NaNoWriMo 2018: week 3 sees my tricks for overcoming doubt used to good effect

If there’s something I know about NaNoWriMo it’s that I can do this. 50K words in a month isn’t a huge deal for me. I’m a fast typer*. What I don’t know, and looking at my previous posts, I’ve never known, is how to tell a story. So why do I do this?

NaNoWriMo 2018: week two I’m back in the groove

If the first week was all about loosing time and track, the second week is where I found I know how to do this and caught up. I’ve got a draft short story* and am working my way through the meat of my plot. I’m a little ahead of target (just as well, because I’ll lose Saturday to roller-derby).

NaNoWriMo 2018: week one gets off to a bad start

It’s that time of year again: National Novel Writing Month, affectionately called NaNoWriMo. Like last year, I’m writing something I’m plotted in the hope to get a glut of words around a story idea I can then edit into something like a novel. Last year it worked, kind of. (Final edits still pending but I’m hoping to start sending it out in January. Fingers crossed.)

NaNoWriMo 2017: Week two and I’m still not panicking

The last time I did NaNoWriMo I was panicking at this point (and enjoying myself hugely). We’re halfway through the month, take a day, and I’m 30K words in. I’m ahead: if I continue like this, I’ll reach 50K on November 24th. I still feel chill.

Doing it for real: writing a novel

OK. This is it. It is June and that was when I was going to start writing.

Plotting started in April and took a frantic turn in May. There’s still some research I need to do and a couple of character studies that need a bit more of a polish (What really drives Anna’s mum? I need to know!) but I’m in a position to start.

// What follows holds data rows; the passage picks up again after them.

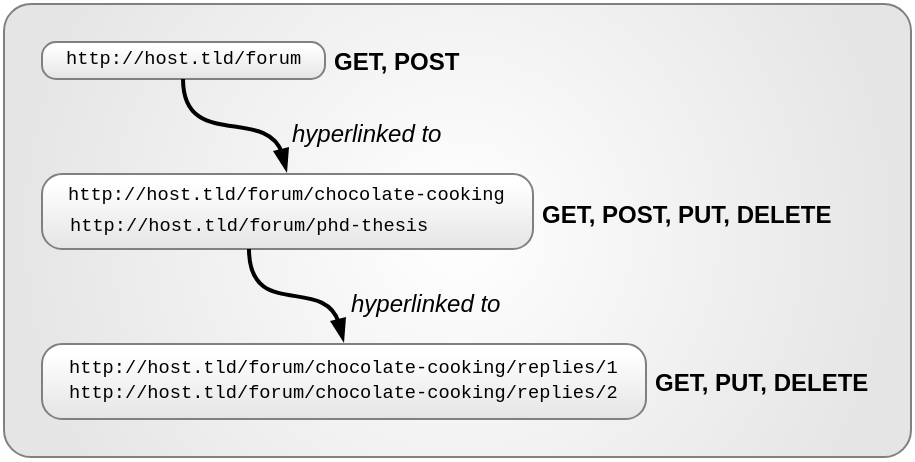
<!DOCTYPE html>
<html lang="en">
<head>
<meta charset="utf-8">
<title>Forum resources and their methods</title>
<style>
:root {
  --ink: #000;
  --outline: #808080;
  --light: #fff;
  --shade: #e5e5e5;
}
* { box-sizing: border-box; margin: 0; padding: 0; }
html, body { width: 915px; height: 462px; overflow: hidden; background: var(--light); }
body { position: relative; color: var(--ink); }
.panel {
  position: absolute; left: 3px; top: 3px; width: 909px; height: 455px;
  border: 2px solid var(--outline); border-radius: 28px;
  background: radial-gradient(circle 445px at center, var(--light), var(--shade));
}
.resource {
  position: absolute; left: 41px;
  display: flex; flex-direction: column; justify-content: center;
  border: 2px solid var(--outline); border-radius: 21px;
  background: linear-gradient(var(--light) 10%, var(--shade));
  font: 18.67px/25px "Liberation Mono", monospace;
  white-space: nowrap; list-style: none;
}
.forum { top: 41px; width: 285px; height: 39px; padding: 0 0 2px 23px; border-radius: 15px; }
.threads { top: 173px; width: 493px; height: 77px; padding: 0 0 1px 25px; line-height: 31px; }
.threads li + li { padding-left: 2px; }
.replies { top: 343px; width: 606px; height: 77px; padding: 0 0 1px 26px; }
.methods, .relation {
  position: absolute; white-space: nowrap;
  font: 24px/28px "Liberation Sans", sans-serif;
}
.methods { font-weight: bold; }
.relation { font-style: italic; }
.forum-methods { left: 334px; top: 48px; }
.thread-methods { left: 542px; top: 201px; }
.reply-methods { left: 655px; top: 369px; }
.forum-relation { left: 292px; top: 120px; }
.thread-relation { left: 351px; top: 290px; }
.links { position: absolute; left: 0; top: 0; }
.links path { fill: none; stroke: var(--ink); stroke-width: 4; }
.links polygon { fill: var(--ink); }
</style>
</head>
<body>
<main class="panel" aria-hidden="true"></main>

<ul class="resource forum">
  <li>http://host.tld/forum</li>
</ul>
<p class="methods forum-methods">GET, POST</p>

<p class="relation forum-relation">hyperlinked to</p>

<ul class="resource threads">
  <li>http://host.tld/forum/chocolate-cooking</li>
  <li>http://host.tld/forum/phd-thesis</li>
</ul>
<p class="methods thread-methods">GET, POST, PUT, DELETE</p>

<p class="relation thread-relation">hyperlinked to</p>

<ul class="resource replies">
  <li>http://host.tld/forum/chocolate-cooking/replies/1</li>
  <li>http://host.tld/forum/chocolate-cooking/replies/2</li>
</ul>
<p class="methods reply-methods">GET, PUT, DELETE</p>

<svg class="links" width="915" height="462" viewBox="0 0 915 462" aria-hidden="true">
  <path d="M183 79C183 151 266 106 282 153"/>
  <polygon points="273,151 289,147 287,173"/>
  <path d="M249 249C249 321 324 275 339 323"/>
  <polygon points="330,321 346,317 344,343"/>
</svg>
</body>
</html>
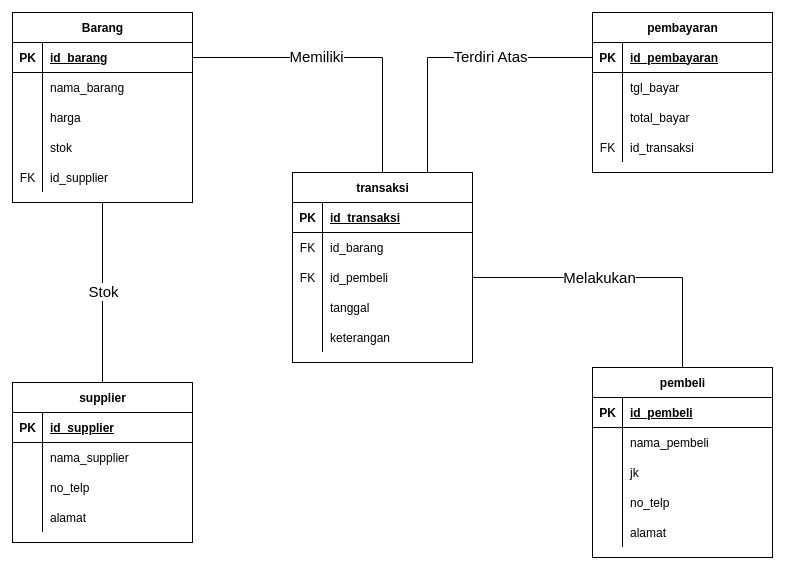
<!DOCTYPE html>
<html lang="id">
<head>
<meta charset="utf-8">
<title>Diagram relasi entitas transaksi</title>
<style>
:root {
  --paper: #ffffff;
  --ink: #000000;
  --row: 30px;
}
* { box-sizing: border-box; margin: 0; padding: 0; }
html, body { width: 785px; height: 570px; overflow: hidden; background: var(--paper); }
.diagram {
  position: relative;
  width: 785px;
  height: 570px;
  color: var(--ink);
  font: 12px/16px "Liberation Sans", Arial, sans-serif;
}
.connectors { position: absolute; inset: 0; fill: none; stroke: var(--ink); stroke-width: 1; }
.relation {
  position: absolute;
  transform: translate(-50%, -50%);
  background: var(--paper);
  font-size: 15px;
  line-height: 18px;
  white-space: nowrap;
}
.memiliki { left: 316.5px; top: 57px; }
.terdiri-atas { left: 490.5px; top: 57px; }
.stok { left: 103.5px; top: 292px; }
.melakukan { left: 599.5px; top: 278px; }

.entity {
  position: absolute;
  width: 181px;
  padding-bottom: 10px;
  border: 1px solid var(--ink);
  background: var(--paper);
}
.barang { left: 12px; top: 12px; }
.pembayaran { left: 592px; top: 12px; }
.transaksi { left: 292px; top: 172px; }
.supplier { left: 12px; top: 382px; }
.pembeli { left: 592px; top: 367px; }

.entity h2 {
  display: flex;
  align-items: center;
  justify-content: center;
  height: var(--row);
  border-bottom: 1px solid var(--ink);
  font-size: 12px;
  line-height: 16px;
}
.entity ul { list-style: none; }
.entity li { display: grid; grid-template-columns: 30px 1fr; height: var(--row); }
.entity li:last-child { height: 29px; }
.key {
  display: flex;
  align-items: center;
  justify-content: center;
  border-right: 1px solid var(--ink);
}
.field { display: flex; align-items: center; padding-left: 7px; }
.primary { border-bottom: 1px solid var(--ink); font-weight: bold; }
.primary .field { text-decoration: underline; }
</style>
</head>
<body>
<main class="diagram">
  <svg class="connectors" width="785" height="570" viewBox="0 0 785 570" aria-hidden="true">
    <path d="M192 57.5H382.5V173"/>
    <path d="M593 57.5H427.5V173"/>
    <path d="M102.5 202V383"/>
    <path d="M472 277.5H682.5V368"/>
  </svg>

  <span class="relation memiliki">Memiliki</span>
  <span class="relation terdiri-atas">Terdiri Atas</span>
  <span class="relation stok">Stok</span>
  <span class="relation melakukan">Melakukan</span>

  <section class="entity barang">
    <h2>Barang</h2>
    <ul>
      <li class="primary"><span class="key">PK</span><span class="field">id_barang</span></li>
      <li><span class="key"></span><span class="field">nama_barang</span></li>
      <li><span class="key"></span><span class="field">harga</span></li>
      <li><span class="key"></span><span class="field">stok</span></li>
      <li><span class="key">FK</span><span class="field">id_supplier</span></li>
    </ul>
  </section>

  <section class="entity pembayaran">
    <h2>pembayaran</h2>
    <ul>
      <li class="primary"><span class="key">PK</span><span class="field">id_pembayaran</span></li>
      <li><span class="key"></span><span class="field">tgl_bayar</span></li>
      <li><span class="key"></span><span class="field">total_bayar</span></li>
      <li><span class="key">FK</span><span class="field">id_transaksi</span></li>
    </ul>
  </section>

  <section class="entity transaksi">
    <h2>transaksi</h2>
    <ul>
      <li class="primary"><span class="key">PK</span><span class="field">id_transaksi</span></li>
      <li><span class="key">FK</span><span class="field">id_barang</span></li>
      <li><span class="key">FK</span><span class="field">id_pembeli</span></li>
      <li><span class="key"></span><span class="field">tanggal</span></li>
      <li><span class="key"></span><span class="field">keterangan</span></li>
    </ul>
  </section>

  <section class="entity supplier">
    <h2>supplier</h2>
    <ul>
      <li class="primary"><span class="key">PK</span><span class="field">id_supplier</span></li>
      <li><span class="key"></span><span class="field">nama_supplier</span></li>
      <li><span class="key"></span><span class="field">no_telp</span></li>
      <li><span class="key"></span><span class="field">alamat</span></li>
    </ul>
  </section>

  <section class="entity pembeli">
    <h2>pembeli</h2>
    <ul>
      <li class="primary"><span class="key">PK</span><span class="field">id_pembeli</span></li>
      <li><span class="key"></span><span class="field">nama_pembeli</span></li>
      <li><span class="key"></span><span class="field">jk</span></li>
      <li><span class="key"></span><span class="field">no_telp</span></li>
      <li><span class="key"></span><span class="field">alamat</span></li>
    </ul>
  </section>
</main>
</body>
</html>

The starting line is an oddly scary place to be.

I’ve only just put fingertip to keyboard but I can already tell you something about the difference between NaNoWriMo and doing it for real. When you do it for real, the pressure is on. I can feel myself reining myself in even before I’ve started. The writing of this novel isn’t just about having fun but rather about creating something that I can share with the world. This is not high literature, that’s not where I’m going – not with this one – but at the end I want something that I’m not embarrassed to ask people to read. After all, the point is to share it, as widely as possible.

Here goes.

And so the plotting begins

To write a story, you need a plot. The longer the story, the more detail you need. This I have learned. I’m a somewhat seat-of-my-pants writer but am beginning to like to know where I’m going. And if I’m going a long distance – say, 100,000 words, for example – I want to have a good idea of the route. I’d get lost otherwise, I’d go nowhere, or in circles, boring my readers and myself. Since I’ve worked with this set of characters before, I know how I want them to change over the course of the book. So that’s great: character arcs are in place. The plot is another issue. I don’t have one. Or rather, I don’t have much of one. (This is what I’ve got: a chap dies and is found by our heroine. She’s put out.)

I’ve started working on the plot in a very similar way to the method I used for NaNoWriMo last year. This time I’m using a bigger piece of paper and many more coloured pens. It doesn’t look very structured and that’s OK. It isn’t. At the moment I’m at the brain-dump stage. I’ve put what little I know on a piece of paper, set out a time line and started putting in the few plot elements or scenes that I have. Hopefully, holes will become apparent and patterns will emerge. Then I can do research and generate ideas where the plot is weak. Finally, I’ll have a map. Then the writing starts.

Plotting begins in earnest. Timelines, interactions, mind-maps.
Plotting begins in earnest. Timelines, interactions, mind-maps. Sharpies!